(ACTIVITY) Report each line of the records where "nail" occurs.

____ ENTRIES SHOWN

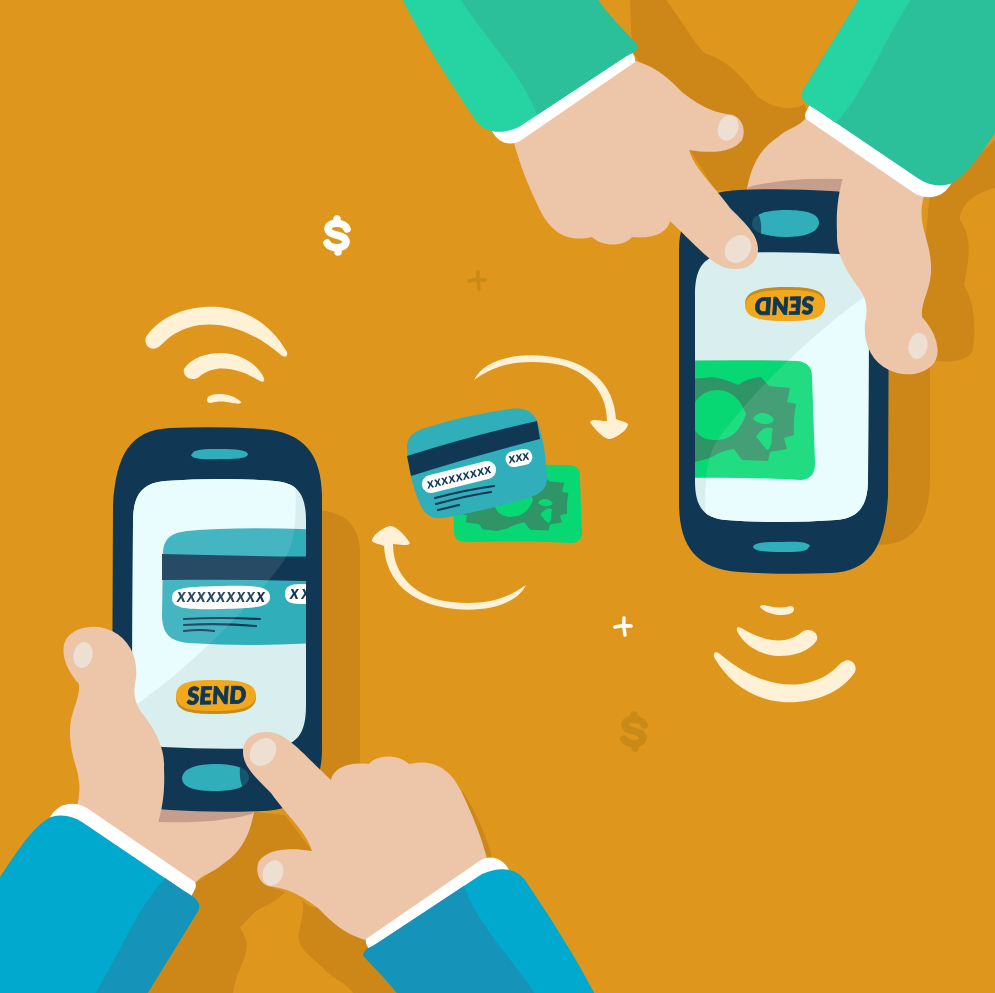
<!DOCTYPE html>
<html lang="en">
<head>
<meta charset="utf-8">
<title>Mobile money transfer</title>
<style>
:root {
  --orange: #de961d; --shadow: #cc8718; --navy: #103753; --teal: #30aeba;
  --screen: #d8eeef; --screen-light: #e6fdff; --skin: #edc6aa; --skin-shade: #c69e8c; --nail: #ede0d3;
  --cream: #fff1d6; --money: #08d873; --money-dark: #2f9466; --button: #f2a81d; --button-edge: #c98a17; --white: #fff;
}
html, body { margin: 0; overflow: hidden; background: var(--orange); }
svg { display: block; width: 995px; height: 993px; }
.sender { --holding: #02a9ce; --holding-inner: #1593b9; --pointing: #02a9ce; --pointing-inner: #1593b9; }
.receiver { --holding: #2bbf9a; --holding-inner: #25d4a2; --pointing: #25d4a2; --pointing-inner: #2bbf9a; }
.shadow { fill: var(--shadow); }
.navy { fill: var(--navy); }
.teal { fill: var(--teal); }
.white { fill: var(--white); }
.cream { fill: var(--cream); }
.skin { fill: var(--skin); }
.nail { fill: var(--nail); }
.money { fill: var(--money); }
.money-dark { fill: var(--money-dark); }
.screen-light { fill: var(--screen-light); }
.gloss { fill: var(--white); opacity: .1; }
.rule { fill: none; stroke: var(--navy); stroke-width: 2.2; stroke-linecap: round; }
.send { font: 900 24px Lato, "Open Sans", sans-serif; fill: var(--navy); stroke: var(--navy); stroke-width: .8; text-anchor: middle; }
.digits { font: italic 700 18px Lato, "Open Sans", sans-serif; fill: var(--navy); }
.digits-small { font: italic 700 14px Lato, "Open Sans", sans-serif; fill: var(--navy); }
.sign { fill: none; stroke-linecap: round; stroke-linejoin: round; }
</style>
</head>
<body>
<svg viewBox="0 0 995 993" role="img" aria-label="Two people sending money with their phones">
<defs>
  <path id="screen-shape" d="M133 522C133 495 142 483 165 481Q220 477 275 481C298 483 306 495 306 520V705C306 735 297 746 270 748Q215 750 163 747C140 745 132 735 132 705Z"/>
  <clipPath id="sender-screen"><use href="#screen-shape"/></clipPath>
  <clipPath id="receiver-screen"><use href="#screen-shape" transform="rotate(180 500.5 500.5)"/></clipPath>
  <path id="light-side" d="M295 470C297 515 296 543 283 562C255 600 200 660 130 709V470Z"/>

  <g id="palm">
    <path class="skin" d="M120 780L254 812C249 840 238 854 223 864C212 874 203 873 194 884L77 804Z"/>
    <path fill="var(--skin-shade)" d="M150 800H262L252 814Q215 824 158 822Z"/>
  </g>

  <g id="phone">
    <path class="navy" d="M113 505C116 455 130 430 170 428Q217 426 262 429C305 432 321 455 322 495V750C322 790 300 810 262 811Q215 813 170 810C130 808 112 785 112 740Z"/>
    <path class="teal" d="M192 454C194 449 205 449 219 449C236 449 247 450 248 454C247 459 235 459 219 459C204 460 192 459 191 455Z"/>
    <path class="teal" d="M182 778C183 768 197 764 216 764C236 764 249 769 249 777C249 787 235 791 215 791C196 791 182 788 182 778Z"/>
    <use href="#screen-shape" fill="var(--screen)"/>
    <g clip-path="url(#sender-screen)"><use href="#light-side" class="screen-light"/></g>
  </g>

  <g id="hands">
    <path class="navy" opacity=".75" d="M240 768C238 790 250 800 268 810L290 806L262 765Z"/>
    <path class="skin" d="M77 806C85 775 71 765 70 735C69 712 80 702 79 684C65 669 59 649 67 638C77 625 98 624 112 631C130 640 138 658 136 678C133 692 134 702 142 713C157 732 165 750 164 768C165 790 163 806 158 823L170 868Z"/>
    <ellipse class="nail" cx="83" cy="655" rx="9.500" ry="13" transform="rotate(12 83 655)"/>
    <path class="white" d="M49 819C57 803 73 800 87 808L195 882C198 887 193 892 190 899L60 830Z"/>
    <path fill="var(--holding)" d="M-12 895C15 855 31 827 51 817C62 814 73 816 82 822L184 891C196 898 202 903 198 911L136 1012H-12Z"/>
    <path fill="var(--holding-inner)" d="M165 878L184 891C196 898 202 903 198 911L136 1012H83C117 964 132 914 165 878Z"/>

    <path class="skin" d="M243 752C243 738 254 731 268 732C287 733 300 751 331 780C334 767 350 762 369 764C376 755 397 753 409 764C434 758 451 769 462 793C474 818 481 836 488 862L370 941C344 936 327 917 318 908C297 892 284 888 268 886C258 882 255 870 259 861C268 849 287 847 312 851C306 831 288 817 271 793C255 777 243 766 243 752Z"/>
    <ellipse class="nail" cx="263" cy="752" rx="12" ry="15" transform="rotate(38 263 752)"/>
    <ellipse class="nail" cx="273" cy="873" rx="10" ry="13" transform="rotate(22 273 873)"/>
    <path class="white" d="M366 939L478 862C490 853 503 858 509 870L374 952C368 949 365 944 366 939Z"/>
    <path fill="var(--pointing)" d="M363 955C365 948 370 948 376 944L482 874C500 866 516 868 525 880C552 920 579 962 604 1012H410C394 985 374 969 363 955Z"/>
    <path fill="var(--pointing-inner)" d="M363 955C365 948 370 948 376 944L464 886C480 930 514 958 547 1012H410C394 985 374 969 363 955Z"/>
  </g>

  <g id="signal" class="cream">
    <path d="M146 337C161 314 192 305 219 307C249 310 272 326 287 352C288 357 285 358 281 355C253 331 225 322 200 325C181 328 171 335 161 345C152 354 143 345 146 337Z"/>
    <path d="M184 369C192 357 207 353 222 353C242 354 257 364 264 378C265 383 262 382 258 380C236 367 214 364 199 377C192 382 182 377 184 369Z"/>
    <path d="M208 397C213 392 233 393 241 402C241 404 238 404 232 403C224 401 218 401 211 403C207 403 206 400 208 397Z"/>
  </g>

  <path id="swap-arrow" class="cream" d="M474 380C484 360 514 353 545 356C588 360 614 383 616 419C620 421 625 421 628 424C628 430 615 439 609 439C602 438 593 427 590 422C592 418 600 421 607 421C607 389 584 367 549 363C518 360 496 364 474 380Z"/>

  <g id="send-button">
    <path fill="var(--button-edge)" d="M176 698C177 684 190 682 215 682C242 682 255 685 256 698C255 711 239 714 214 714C189 714 176 711 176 698Z"/>
    <path fill="var(--button)" d="M176 695C177 682 190 680 215 680C242 680 255 683 256 695C255 708 239 711 214 711C189 711 176 708 176 695Z"/>
    <text class="send" transform="translate(216 704) rotate(-1) skewX(-5)" textLength="59" lengthAdjust="spacingAndGlyphs">SEND</text>
  </g>

  <g id="bank-card">
    <path class="teal" d="M163 553C164 538 171 533 187 531Q240 526 325 530C338 533 342 540 342 555V617C341 634 334 642 316 643Q250 647 188 643C170 641 163 634 162 617Z"/>
    <path class="navy" d="M162 554Q240 556 342 557V582Q240 579 162 580Z"/>
    <path class="white" d="M172 598C172 588 182 587 220 586C258 585 270 587 270 597C270 607 258 608 222 609C184 610 172 608 172 598ZM285 594C285 585 291 584 305 584C320 584 326 586 326 594C326 603 320 604 305 604C291 604 285 603 285 594Z"/>
    <text class="digits" x="177" y="602" textLength="88">xxxxxxxxx</text>
    <text class="digits" x="290" y="599" textLength="32">xxx</text>
    <path class="rule" d="M184 619Q220 617 260 619M184 625Q220 623 256 626M184 631Q200 629 214 631"/>
  </g>

  <g id="banknote">
    <path class="money" d="M632 374C633 365 640 362 650 362Q720 359 797 361C808 362 812 368 812 376L815 463C815 474 811 479 801 480Q730 476 652 479C641 478 635 474 635 465Z"/>
    <path class="money-dark" d="M650 388L671 386L677 377Q695 380 712 377Q726 379 738 385Q747 378 761 377L769 386L790 388L787 402L796 404Q793 420 794 435L784 438L787 449L770 452L768 461L742 460L734 449Q723 450 710 458L695 462L675 459L670 451L651 449L653 438L643 435Q646 420 643 404L653 402Z"/>
    <path class="money" d="M691 415C693 398 705 390 718 390C734 391 741 402 746 414C741 429 732 440 716 440C700 440 691 431 691 415Z"/>
    <path class="money" d="M753 419C757 411 769 411 774 420C769 427 758 424 753 419ZM756 437C761 429 768 425 773 429C770 437 774 444 768 450C762 446 760 440 756 437Z"/>
  </g>

  <path id="dollar" class="sign" stroke-width="7.500" d="M347 229C345 222 330 221 328 228C327 237 346 233 346 242C345 250 330 249 327 243M337 219V223M338 249V252"/>
  <path id="plus" class="sign" stroke-width="3.500" d="M615 627Q623 625 631 626M624 618Q623 626 625 635"/>
</defs>

<rect width="995" height="993" fill="var(--orange)"/>

<g class="shadow" id="cast-shadows">
  <path d="M318 510C344 512 359 524 360 552V768L318 785Z"/>
  <path d="M254 812L285 815L313 852L268 886L285 892C272 906 262 905 252 915L240 927L246 940C250 955 238 965 233 993H140L185 890C215 870 245 850 254 812Z"/>
  <path d="M302 900C312 910 318 906 322 910L370 941L405 993H353C346 982 333 980 322 967C310 955 296 948 299 932C301 920 305 912 302 900Z"/>
  <path d="M462 790C474 810 487 835 492 858L475 860Z"/>
  <path d="M630 0H666C683 22 694 44 706 54C726 59 744 78 756 95C770 108 795 112 804 104L815 125L750 190H715L690 150L632 50Z"/>
  <path d="M930 190L947 185L995 140V188C975 193 960 204 960 220C974 240 968 262 964 285C976 305 976 335 972 352C963 364 945 362 930 360V478C930 520 915 545 878 545L885 350L920 300Z"/>
</g>

<g class="sender">
  <use href="#palm"/>
  <use href="#phone"/>
  <g clip-path="url(#sender-screen)">
    <use href="#bank-card"/>
    <use href="#light-side" class="gloss"/>
  </g>
  <use href="#send-button"/>
  <use href="#hands"/>
  <use href="#signal"/>
</g>

<g class="receiver">
  <g transform="rotate(180 500.5 500.5)"><use href="#palm"/><use href="#phone"/></g>
  <g clip-path="url(#receiver-screen)">
    <use href="#banknote"/>
    <use href="#light-side" class="gloss" transform="rotate(180 500.5 500.5)"/>
  </g>
  <g transform="rotate(180 500.5 500.5)">
    <use href="#send-button"/>
    <use href="#hands"/>
    <use href="#signal" y="-8"/>
  </g>
</g>

<g id="exchange">
  <use href="#banknote" transform="translate(3.300 228.500) scale(.71 .655)"/>
  <g id="floating-card">
    <path class="teal" d="M407 447C407 437 413 432 425 428Q465 415 510 409C524 407 533 411 537 421C544 440 546 458 547 478C547 488 542 493 531 497Q485 511 443 518C431 519 425 515 420 504C412 486 408 466 407 447Z"/>
    <path class="navy" d="M407 456Q470 436 537 421L540 439Q470 457 411 476Z"/>
    <g transform="translate(459 477) rotate(-14)">
      <rect class="white" x="-38" y="-9" width="76" height="18" rx="9"/>
      <text class="digits-small" x="-33" y="4" textLength="66">xxxxxxxxx</text>
    </g>
    <g transform="translate(519 458) rotate(-11)">
      <rect class="white" x="-13.500" y="-8" width="27" height="16" rx="8"/>
      <text class="digits-small" x="-10.500" y="3.500" textLength="21" lengthAdjust="spacingAndGlyphs">xxx</text>
    </g>
    <path class="rule" d="M435 498Q465 490 494 486M436 504Q465 496 491 492M438 510L459 505"/>
  </g>
  <use href="#swap-arrow"/>
  <use href="#swap-arrow" transform="rotate(180 500 482.500)"/>
</g>

<g id="accents">
  <use href="#dollar" stroke="var(--white)"/>
  <use href="#dollar" stroke="var(--button-edge)" transform="translate(297 496)"/>
  <use href="#plus" stroke="var(--white)"/>
  <use href="#plus" stroke="var(--button-edge)" transform="translate(-146 -346)"/>
</g>
</svg>
</body>
</html>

________

(EXPECTED OUTPUT)
  --screen: #d8eeef; --screen-light: #e6fdff; --skin: #edc6aa; --skin-shade: #c69e8c; --nail: #ede0d3;
.nail { fill: var(--nail); }
    <ellipse class="nail" cx="83" cy="655" rx="9.500" ry="13" transform="rotate(12 83 655)"/>
    <ellipse class="nail" cx="263" cy="752" rx="12" ry="15" transform="rotate(38 263 752)"/>
    <ellipse class="nail" cx="273" cy="873" rx="10" ry="13" transform="rotate(22 273 873)"/>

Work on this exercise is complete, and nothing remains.